It was 1983 and Château Lagrange had been in a rut for a half century. Vintage after vintage had been smashed by critics, prices were falling, and its Third Growth status was nowhere to be seen. Then, from halfway across the world, Japanese liquor conglomerate Suntory swept away the rust -- literally replacing the outdated cellar and replanting the vineyard -- and got Château Lagrange back on its feet. We're still reaping the benefits of this turnaround today as prices have yet to catch up to the leap in quality.
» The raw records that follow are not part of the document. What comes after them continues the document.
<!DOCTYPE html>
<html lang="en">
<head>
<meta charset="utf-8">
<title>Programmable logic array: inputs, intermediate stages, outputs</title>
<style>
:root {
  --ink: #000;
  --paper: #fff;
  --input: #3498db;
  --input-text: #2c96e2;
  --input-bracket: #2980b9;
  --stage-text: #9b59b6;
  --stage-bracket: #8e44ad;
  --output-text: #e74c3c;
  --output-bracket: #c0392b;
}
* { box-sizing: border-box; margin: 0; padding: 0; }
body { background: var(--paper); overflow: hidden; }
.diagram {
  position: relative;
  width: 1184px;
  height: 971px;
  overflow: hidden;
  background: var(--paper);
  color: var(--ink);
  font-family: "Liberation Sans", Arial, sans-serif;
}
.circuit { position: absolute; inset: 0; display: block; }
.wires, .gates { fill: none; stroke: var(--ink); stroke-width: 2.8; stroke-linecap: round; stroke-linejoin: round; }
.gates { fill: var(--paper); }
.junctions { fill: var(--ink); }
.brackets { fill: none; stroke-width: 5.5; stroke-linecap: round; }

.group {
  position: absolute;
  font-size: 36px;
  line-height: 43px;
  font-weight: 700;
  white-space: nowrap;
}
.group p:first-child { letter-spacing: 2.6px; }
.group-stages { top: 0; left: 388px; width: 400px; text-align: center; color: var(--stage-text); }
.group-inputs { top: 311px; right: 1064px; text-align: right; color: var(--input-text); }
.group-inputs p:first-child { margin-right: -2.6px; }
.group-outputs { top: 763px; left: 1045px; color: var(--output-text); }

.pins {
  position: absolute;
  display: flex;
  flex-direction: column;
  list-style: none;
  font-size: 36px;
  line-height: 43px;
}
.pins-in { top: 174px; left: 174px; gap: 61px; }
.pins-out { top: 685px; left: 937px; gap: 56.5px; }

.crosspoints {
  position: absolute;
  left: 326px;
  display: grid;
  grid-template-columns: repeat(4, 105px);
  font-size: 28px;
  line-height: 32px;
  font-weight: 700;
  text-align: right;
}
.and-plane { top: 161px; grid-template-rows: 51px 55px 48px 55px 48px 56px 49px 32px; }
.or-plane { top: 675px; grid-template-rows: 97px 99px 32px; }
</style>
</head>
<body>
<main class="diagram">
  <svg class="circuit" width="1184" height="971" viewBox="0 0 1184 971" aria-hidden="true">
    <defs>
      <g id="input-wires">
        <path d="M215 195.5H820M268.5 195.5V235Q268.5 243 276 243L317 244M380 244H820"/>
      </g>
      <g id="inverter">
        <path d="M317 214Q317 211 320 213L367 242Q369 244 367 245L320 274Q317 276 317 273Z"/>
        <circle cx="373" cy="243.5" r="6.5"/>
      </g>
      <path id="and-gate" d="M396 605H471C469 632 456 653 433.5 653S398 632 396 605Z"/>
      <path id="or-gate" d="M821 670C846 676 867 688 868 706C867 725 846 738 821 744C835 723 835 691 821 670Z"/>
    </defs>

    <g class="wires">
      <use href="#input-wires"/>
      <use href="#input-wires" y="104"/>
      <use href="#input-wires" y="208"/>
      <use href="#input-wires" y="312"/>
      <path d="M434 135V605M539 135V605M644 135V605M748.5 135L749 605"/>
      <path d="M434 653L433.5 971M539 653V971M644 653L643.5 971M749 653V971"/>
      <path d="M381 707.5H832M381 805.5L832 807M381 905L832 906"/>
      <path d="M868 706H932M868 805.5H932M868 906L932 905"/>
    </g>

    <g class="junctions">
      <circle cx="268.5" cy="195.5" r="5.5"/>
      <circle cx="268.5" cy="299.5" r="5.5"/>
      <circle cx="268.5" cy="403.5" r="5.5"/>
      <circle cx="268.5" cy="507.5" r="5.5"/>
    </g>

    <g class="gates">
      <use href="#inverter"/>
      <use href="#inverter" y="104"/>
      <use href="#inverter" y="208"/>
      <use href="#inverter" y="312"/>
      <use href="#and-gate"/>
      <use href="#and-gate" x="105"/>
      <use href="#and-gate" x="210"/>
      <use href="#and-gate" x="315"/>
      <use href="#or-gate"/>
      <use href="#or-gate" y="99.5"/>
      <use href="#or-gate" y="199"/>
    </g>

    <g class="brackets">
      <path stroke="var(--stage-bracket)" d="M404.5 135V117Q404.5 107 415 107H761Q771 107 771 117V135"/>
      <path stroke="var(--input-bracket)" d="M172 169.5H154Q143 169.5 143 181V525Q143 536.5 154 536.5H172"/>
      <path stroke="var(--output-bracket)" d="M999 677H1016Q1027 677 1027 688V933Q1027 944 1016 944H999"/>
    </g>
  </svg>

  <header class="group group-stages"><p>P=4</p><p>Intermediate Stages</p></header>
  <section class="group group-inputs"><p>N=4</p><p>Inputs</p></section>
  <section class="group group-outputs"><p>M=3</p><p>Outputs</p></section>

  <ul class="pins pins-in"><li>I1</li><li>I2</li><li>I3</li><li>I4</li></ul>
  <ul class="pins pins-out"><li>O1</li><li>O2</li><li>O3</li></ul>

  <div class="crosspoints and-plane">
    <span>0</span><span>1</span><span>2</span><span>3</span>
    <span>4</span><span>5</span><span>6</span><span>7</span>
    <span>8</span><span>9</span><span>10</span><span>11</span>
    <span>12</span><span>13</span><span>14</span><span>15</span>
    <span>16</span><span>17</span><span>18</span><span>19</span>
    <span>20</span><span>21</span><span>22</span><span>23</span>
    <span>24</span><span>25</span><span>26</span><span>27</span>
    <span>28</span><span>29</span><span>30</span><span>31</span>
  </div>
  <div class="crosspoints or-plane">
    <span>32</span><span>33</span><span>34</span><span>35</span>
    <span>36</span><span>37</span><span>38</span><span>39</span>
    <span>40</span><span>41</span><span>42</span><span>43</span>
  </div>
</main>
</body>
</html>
Winemaker Marcel Ducasse, who was handpicked by Suntory to lead its return to glory, steered the ship from '83 to 2007 and was recently succeeded by Bruno Eynard, his longtime technical director. Bruno manages the 115 hectare vineyard which is planted primary to Bordeaux varieties, Cabernet Sauvignon, Merlot and Petit Verdot at 65%, 28% and 7% respectively. There is also a small white vineyard -- 4 hectares -- planted to Sauvignon Blanc, Semillon and Muscadelle. For many years, Ducasse and Eynard worked on perfecting what is now a classically structured Saint-Julien that typically shows an almost medicinal austerity in the early going, with dominant notes of cassis, kirsch, menthol and minerals. Once a chronic underachiever, Château Lagrange is now the largest Cru Classé; in Bordeaux, producing between 50,000 and 55,000 cases per year.